Treating Patients with Addictions with the Respect and Honor they Deserve

addiction treatmentSo many of my patients come to me with my business card in hand. The card is very worn and old, frayed at the corners and dirty. I ask them how long they have had it and they will often respond: “Ive had your card for 6 months, just never had the courage to call you and get in”. When I ask why they usually tell me that they have been to many other doctors and have been treated very poorly simply for having addictions. They are treated with suspicion and often kicked out of the practice as soon as the doctor becomes aware of their addiction.

As a medical community we have often “created” these addictions in patients by over prescribing pain killers and tranquilizers and then we treat them like lepers when they become addicted to the very medications they were prescribed. So many patients will tell me that their addictions really started as a simple problem like an ankle sprain and when they were prescribed long durations of pain killers realized that these medications also helped them with their anxiety and life stressors. They initially thought taking a few here and there just for very stressful times wouldnt hurt but then when they became tolerant and dependent they then realized that they had become addicted and couldnt stop. What follows is usually a feeling of shame and guilt that they got themselves into this predicament in the first place and then avoid seeking medical care because of the shame.

Why do we treat patients with addictions so poorly? Do we chastise, shame and berate patients who become obese from eating too many cheeseburgers because of their stress? Do we chastise, shame and berate patients that become diabetics simply because they stress eat their way into diabetes from too many oreos? Do we berate diabetics when they relapse with ice cream once in a while? Do we kick out a patient who comes to us and admits to eating 3 cheeseburgers / week while on cholesterol medications??

Are we really so ignorant and naive to believe that patients with diseases of the brain (only the most important organ in the body) are somehow not deserving of respectful care while patients with diseases of the pancreas and liver deserve better care?? Why is there absolutely no training in medical schools about the disease of the brain called addiction? I became fully board certified in a specialty by the American Society of Addiction Medicine (ASAM) thru 10 years of SELF-training, patient experiences and self directed learning. ASAM is truly the only entity that understands addiction.

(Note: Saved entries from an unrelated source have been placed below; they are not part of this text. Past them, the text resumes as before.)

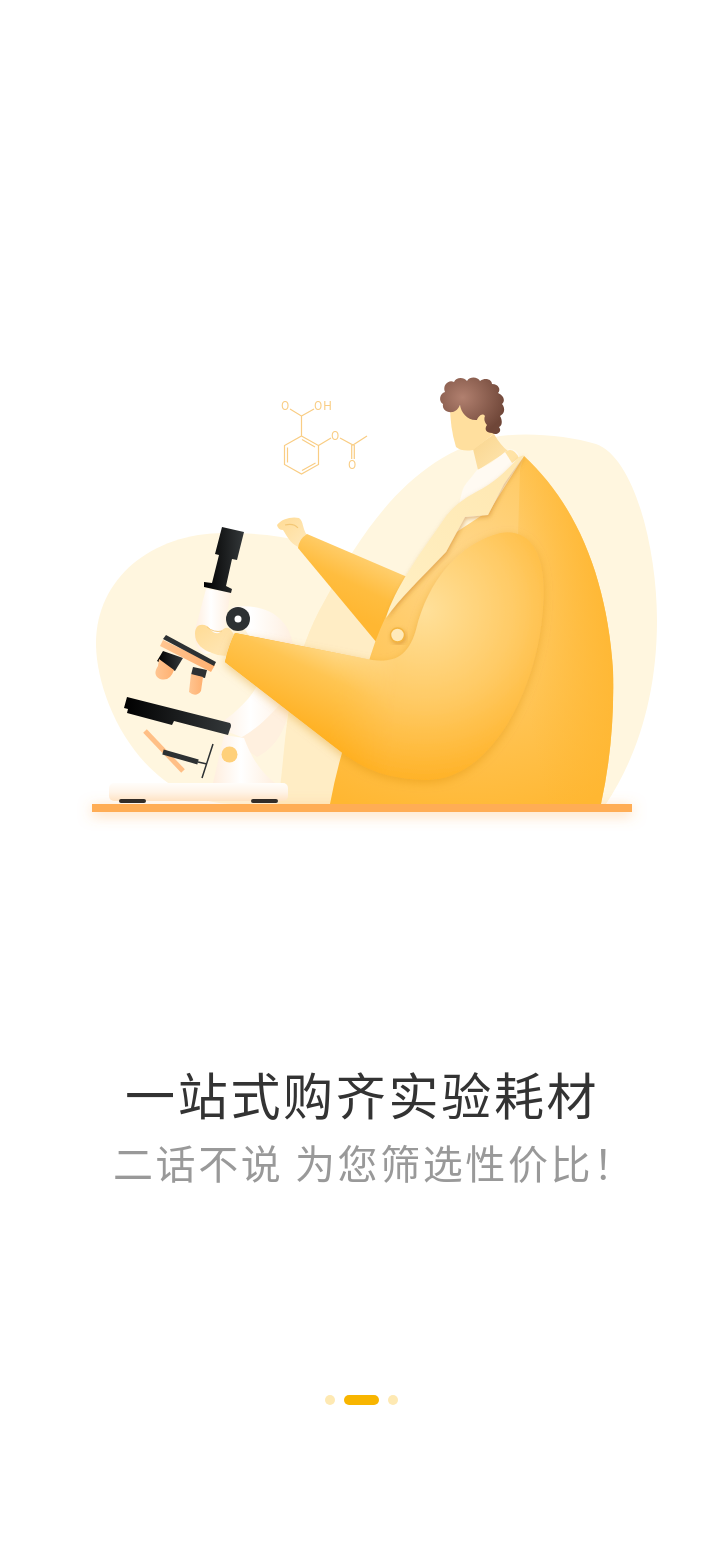
<!DOCTYPE html>
<html lang="zh-CN">
<head>
<meta charset="utf-8">
<title>一站式购齐实验耗材</title>
<style>
:root {
  --paper: #fff;
  --ink: #333;
  --muted: #999;
  --accent: #f8b500;
  --accent-soft: #fee9b3;
  --blob: #fff6df;
  --skin: #ffdf9e;
  --desk: #ffad55;
  --formula: #f9cd84;
  --metal: #2d3133;
}
* { box-sizing: border-box; margin: 0; padding: 0; }
html, body { width: 724px; height: 1568px; overflow: hidden; background: var(--paper); }
.onboarding {
  position: relative;
  width: 724px;
  height: 1568px;
  overflow: hidden;
  font-family: "Noto Sans CJK SC", "Noto Sans", sans-serif;
}
.illustration { position: absolute; left: 0; top: 0; }
.headline, .tagline { position: absolute; white-space: nowrap; }
.headline {
  left: 125px;
  top: 1055px;
  font-size: 50px;
  line-height: 76px;
  font-weight: 500;
  letter-spacing: 2.7px;
  color: var(--ink);
}
.tagline {
  left: 113px;
  top: 1131px;
  font-size: 40px;
  line-height: 62px;
  font-weight: 400;
  letter-spacing: 2.6px;
  color: var(--muted);
}
.pager {
  position: absolute;
  left: 325px;
  top: 1395px;
  display: flex;
  gap: 9px;
  list-style: none;
}
.pager li { width: 10px; height: 10px; border-radius: 5px; background: var(--accent-soft); }
.pager .current { width: 35px; background: var(--accent); }
.formula { fill: none; stroke: var(--formula); stroke-width: 1.2; }
.formula text { fill: var(--formula); stroke: none; font: 12px Roboto, sans-serif; }
.skin { fill: var(--skin); }
.metal { fill: var(--metal); }
</style>
</head>
<body>
<main class="onboarding">
  <svg class="illustration" width="724" height="900" viewBox="0 0 724 900" role="img" aria-label="实验人员使用显微镜">
    <defs>
      <radialGradient id="coat" gradientUnits="userSpaceOnUse" cx="465" cy="560" r="270">
        <stop offset="0" stop-color="#ffd78a"/>
        <stop offset=".5" stop-color="#ffc75c"/>
        <stop offset="1" stop-color="#ffb732"/>
      </radialGradient>
      <linearGradient id="coatEdge" gradientUnits="userSpaceOnUse" x1="510" y1="620" x2="614" y2="600">
        <stop offset="0" stop-color="#ffb732" stop-opacity="0"/>
        <stop offset="1" stop-color="#ffb732"/>
      </linearGradient>
      <radialGradient id="sleeve" gradientUnits="userSpaceOnUse" cx="425" cy="610" r="185">
        <stop offset="0" stop-color="#ffe09a"/>
        <stop offset=".5" stop-color="#ffca64"/>
        <stop offset="1" stop-color="#ffae1c"/>
      </radialGradient>
      <linearGradient id="forearm" gradientUnits="userSpaceOnUse" x1="330" y1="640" x2="288" y2="730">
        <stop offset="0" stop-color="#ffdd94"/>
        <stop offset=".35" stop-color="#ffc552"/>
        <stop offset="1" stop-color="#ffae1c"/>
      </linearGradient>
      <linearGradient id="forearmFade" gradientUnits="userSpaceOnUse" x1="270" y1="690" x2="395" y2="700">
        <stop offset="0" stop-color="#fff"/>
        <stop offset=".5" stop-color="#fff"/>
        <stop offset="1" stop-color="#000"/>
      </linearGradient>
      <mask id="forearmMask" maskUnits="userSpaceOnUse" x="200" y="500" width="360" height="300">
        <rect x="200" y="500" width="360" height="300" fill="url(#forearmFade)"/>
      </mask>
      <linearGradient id="farSleeve" gradientUnits="userSpaceOnUse" x1="365" y1="545" x2="335" y2="605">
        <stop offset="0" stop-color="#ffd47d"/>
        <stop offset=".6" stop-color="#ffbd3f"/>
        <stop offset="1" stop-color="#ffb732"/>
      </linearGradient>
      <linearGradient id="lapel" x1="1" y1="0" x2="0" y2="1">
        <stop offset="0" stop-color="#ffe7b0"/>
        <stop offset="1" stop-color="#fff0c4"/>
      </linearGradient>
      <radialGradient id="hair" cx=".35" cy=".35" r=".7">
        <stop offset="0" stop-color="#b1806f"/>
        <stop offset="1" stop-color="#6f4638"/>
      </radialGradient>
      <linearGradient id="neck" x1="0" y1="0" x2="1" y2="1">
        <stop offset="0" stop-color="#f9d58e"/>
        <stop offset="1" stop-color="#ffe6b0"/>
      </linearGradient>
      <linearGradient id="hand" x1="0" y1="0" x2="1" y2="1">
        <stop offset="0" stop-color="#ffdb94"/>
        <stop offset="1" stop-color="#ffe9bd"/>
      </linearGradient>
      <linearGradient id="black" x1="0" y1="0" x2="1" y2="0">
        <stop offset="0" stop-color="#000"/>
        <stop offset="1" stop-color="#34383a"/>
      </linearGradient>
      <linearGradient id="white" x1="0" y1="0" x2="1" y2="0">
        <stop offset="0" stop-color="#ffeede"/>
        <stop offset=".45" stop-color="#fff"/>
        <stop offset="1" stop-color="#ffefdf"/>
      </linearGradient>
      <linearGradient id="base" x1="0" y1="0" x2="0" y2="1">
        <stop offset="0" stop-color="#fffdfa"/>
        <stop offset=".5" stop-color="#fff4e8"/>
        <stop offset="1" stop-color="#ffe3c4"/>
      </linearGradient>
      <linearGradient id="lens" x1="0" y1="0" x2="1" y2="0">
        <stop offset="0" stop-color="#ffc591"/>
        <stop offset="1" stop-color="#ffb070"/>
      </linearGradient>
      <filter id="softShadow" x="-20%" y="-20%" width="140%" height="140%">
        <feDropShadow dx="0" dy="3" stdDeviation="5" flood-color="#d98a10" flood-opacity=".38"/>
      </filter>
      <filter id="lapelShadow" x="-20%" y="-20%" width="140%" height="140%">
        <feDropShadow dx="1" dy="2" stdDeviation="2" flood-color="#c77c1a" flood-opacity=".5"/>
      </filter>
      <filter id="deskGlow" x="-5%" y="-300%" width="110%" height="800%">
        <feDropShadow dx="0" dy="3" stdDeviation="7" flood-color="#ffad55" flood-opacity=".5"/>
      </filter>
      <clipPath id="leftBlob">
        <path d="M96 645C95 580 150 533 225 533C300 533 345 548 390 600V805H202C135 795 97 705 96 645Z"/>
      </clipPath>
    </defs>

    <g id="backdrop" fill="#fff6df">
      <path d="M96 645C95 580 150 533 225 533C275 533 310 540 345 556L420 640V804H235C145 804 97 705 96 645Z"/>
      <path id="large-blob" d="M278 804C288 730 285 670 325 600C370 515 420 452 500 436C530 432 570 436 596 444C635 458 657 550 657 620C657 700 635 760 606 804Z"/>
      <path clip-path="url(#leftBlob)" d="M278 804C288 730 285 670 325 600C370 515 420 452 500 436V804Z" fill="#ffedc5"/>
    </g>

    <g class="formula">
      <path d="M301.500 436L318.500 445.500V464.500L301.500 474L284.500 464.500V445.500ZM287.500 447.500V462.500M302 439.500L315 447M315.500 463L302 470.500M301.500 436V416L290 409M301.500 416L314 409M318.500 445.500L331 438M340 438L353 445L367 436M351.700 445V459M354.300 445V459"/>
      <text x="281" y="410">O</text>
      <text x="314" y="410" letter-spacing="1">OH</text>
      <text x="331" y="440">O</text>
      <text x="348" y="469">O</text>
    </g>

    <g id="desk">
      <rect x="92" y="804" width="540" height="8" fill="#ffad55" filter="url(#deskGlow)"/>
    </g>

    <g id="microscope">
      <path d="M232 607C262 603 293 614 294 655C295 700 275 722 244 738L215 727C240 710 262 690 264 662Z" fill="url(#white)"/>
      <path d="M290 692C290 720 281 745 257 757L233 741C250 735 270 718 290 692Z" fill="#fff0df"/>
      <path d="M224 735L244 738Q255 768 275 783H213Z" fill="url(#white)"/>
      <circle cx="229.500" cy="754.500" r="8" fill="#ffd07a"/>
      <rect x="109" y="783" width="179" height="18" rx="5" fill="url(#base)"/>
      <path d="M121 801H144M253 801H276" stroke="#332d28" stroke-width="4" stroke-linecap="round"/>
      <path d="M145 731L183 771" stroke="#ffbf86" stroke-width="5"/>
      <path d="M163 752L198 762" stroke="#2d3133" stroke-width="5"/>
      <path d="M198 762L207 764M213 744L202 778" stroke="#2d3133" stroke-width="1.500" fill="none"/>
      <path d="M127 697L230 723Q232 725 230 729L228 735L174 721L172 725L127 713L128 709L124 708Z" fill="url(#black)"/>
      <g id="objectives">
        <path d="M163 651L183 658L175 671L157 661Z" fill="url(#black)"/>
        <path d="M159 659L174 670Q170 682 160 679Q152 675 158 666Z" fill="url(#lens)"/>
        <path d="M193 667L207 670L205 678L191 675Z" class="metal"/>
        <path d="M191 674L203 677L201 691Q196 698 189 692Z" fill="url(#lens)"/>
        <path d="M163 640L215 665L211 672L160 646Z" fill="url(#lens)"/>
        <path d="M166 635L216 662L214 666L163 639Z" class="metal"/>
      </g>
      <path d="M206 589L231 592L222 640Q215 655 205 654Q193 648 195 630Z" fill="url(#white)"/>
      <g id="eyepiece" fill="url(#black)">
        <path d="M222 527L244 532L237 560L232 559L226 586L232 589L231 593L204 587V582L212 583L219 555L215 554Z"/>
      </g>
      <circle cx="238" cy="619" r="12" class="metal"/>
      <circle cx="238" cy="619" r="3.500" fill="#fff"/>
    </g>

    <g id="scientist">
      <g id="far-arm">
        <path d="M298 547C290 543 287 536 283 530Q278 530 277 525C281 519 292 516 299 518C304 522 302 528 307 535Z" fill="url(#hand)"/>
        <path d="M285 525Q294 523 298 528" fill="none" stroke="#f3c776" stroke-width="1.200"/>
        <path d="M307 534L412 579L382 649L298 548Q299 539 307 534Z" fill="url(#farSleeve)"/>
      </g>
      <path d="M462 492C466 478 482 470 492 463L509 449L520 458L480 515L455 520Z" fill="#fffaf2"/>
      <path d="M473 449L494 434Q501 446 508 451L478 470Z" fill="url(#neck)"/>
      <path d="M477 470C490 465 499 457 505 452Q515 445 520 458L488 490L463 499Q462 488 477 470Z" fill="#fffaf2"/>
      <path d="M505 452Q513 446 519 458L512 463Z" fill="#ffe3a6"/>
      <path class="skin" d="M450 405L490 409L495 433L473 450Q462 452 456 447Q450 428 450 405Z"/>
      <path id="curls" d="M453 412C446 413 442 409 443 404C438 401 440 393 445 392C442 385 449 379 454 382C456 377 464 377 467 381C470 376 478 377 480 381C486 377 492 380 492 384C499 384 501 390 498 393C505 396 505 402 502 404C506 409 504 414 500 416C503 421 502 426 499 427C503 432 496 436 492 433C486 433 484 429 487 425C484 422 484 418 485 416C482 412 478 417 477 420C468 421 461 413 460 405C458 409 456 411 453 412Z" fill="url(#hair)"/>

      <path id="coat-body" d="M524 456C578 506 607 580 613 670Q615 740 601 804H330Q340 750 360 700Q370 640 400 590L452 535L490 510Z" fill="url(#coat)"/>
      <path d="M524 456C578 506 607 580 613 670Q615 740 601 804H510L520 470Z" fill="url(#coatEdge)"/>
      <path d="M524 455L504 484L488 515L465 517L446 552C420 579 400 598 386 618C394 590 420 553 442 522Q453 504 476 492C496 482 509 468 519 457Z" fill="url(#lapel)" filter="url(#lapelShadow)"/>
      <circle cx="397.500" cy="635" r="7" fill="#ffeaba" stroke="#f4b541" stroke-width="1.500" filter="url(#lapelShadow)"/>

      <g id="near-arm">
        <path d="M231 655Q220 657 212 653C203 650 195 644 195 634C195 626 200 623 207 626C211 629 212 634 219 633Q226 625 230 629L238 640Z" fill="url(#hand)"/>
        <path d="M207 627Q214 633 222 631" stroke="#f6cd82" fill="none"/>
        <path d="M235 633L372 660C400 664 410 650 416 630C428 580 460 543 500 533C535 527 547 562 543 607C538 690 490 782 425 780C390 779 365 771 340 751L225 662Q229 645 235 633Z" fill="url(#sleeve)" filter="url(#softShadow)"/>
        <path d="M235 633L372 660C390 662 402 660 408 650L425 780C390 779 365 771 340 751L225 662Q229 645 235 633Z" fill="url(#forearm)" mask="url(#forearmMask)"/>
      </g>
    </g>
  </svg>

  <h1 class="headline">一站式购齐实验耗材</h1>
  <p class="tagline">二话不说 为您筛选性价比！</p>
  <ul class="pager">
    <li></li>
    <li class="current"></li>
    <li></li>
  </ul>
</main>
</body>
</html>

Addiction medicine became fully recognized as its own specialty just this year, 2017 !!! How is it that we fully recognize all diseases of the body except the really serious ones that affect the “hard drive” of the body??? We’ve come a very long way in recognizing addiction as a true disease.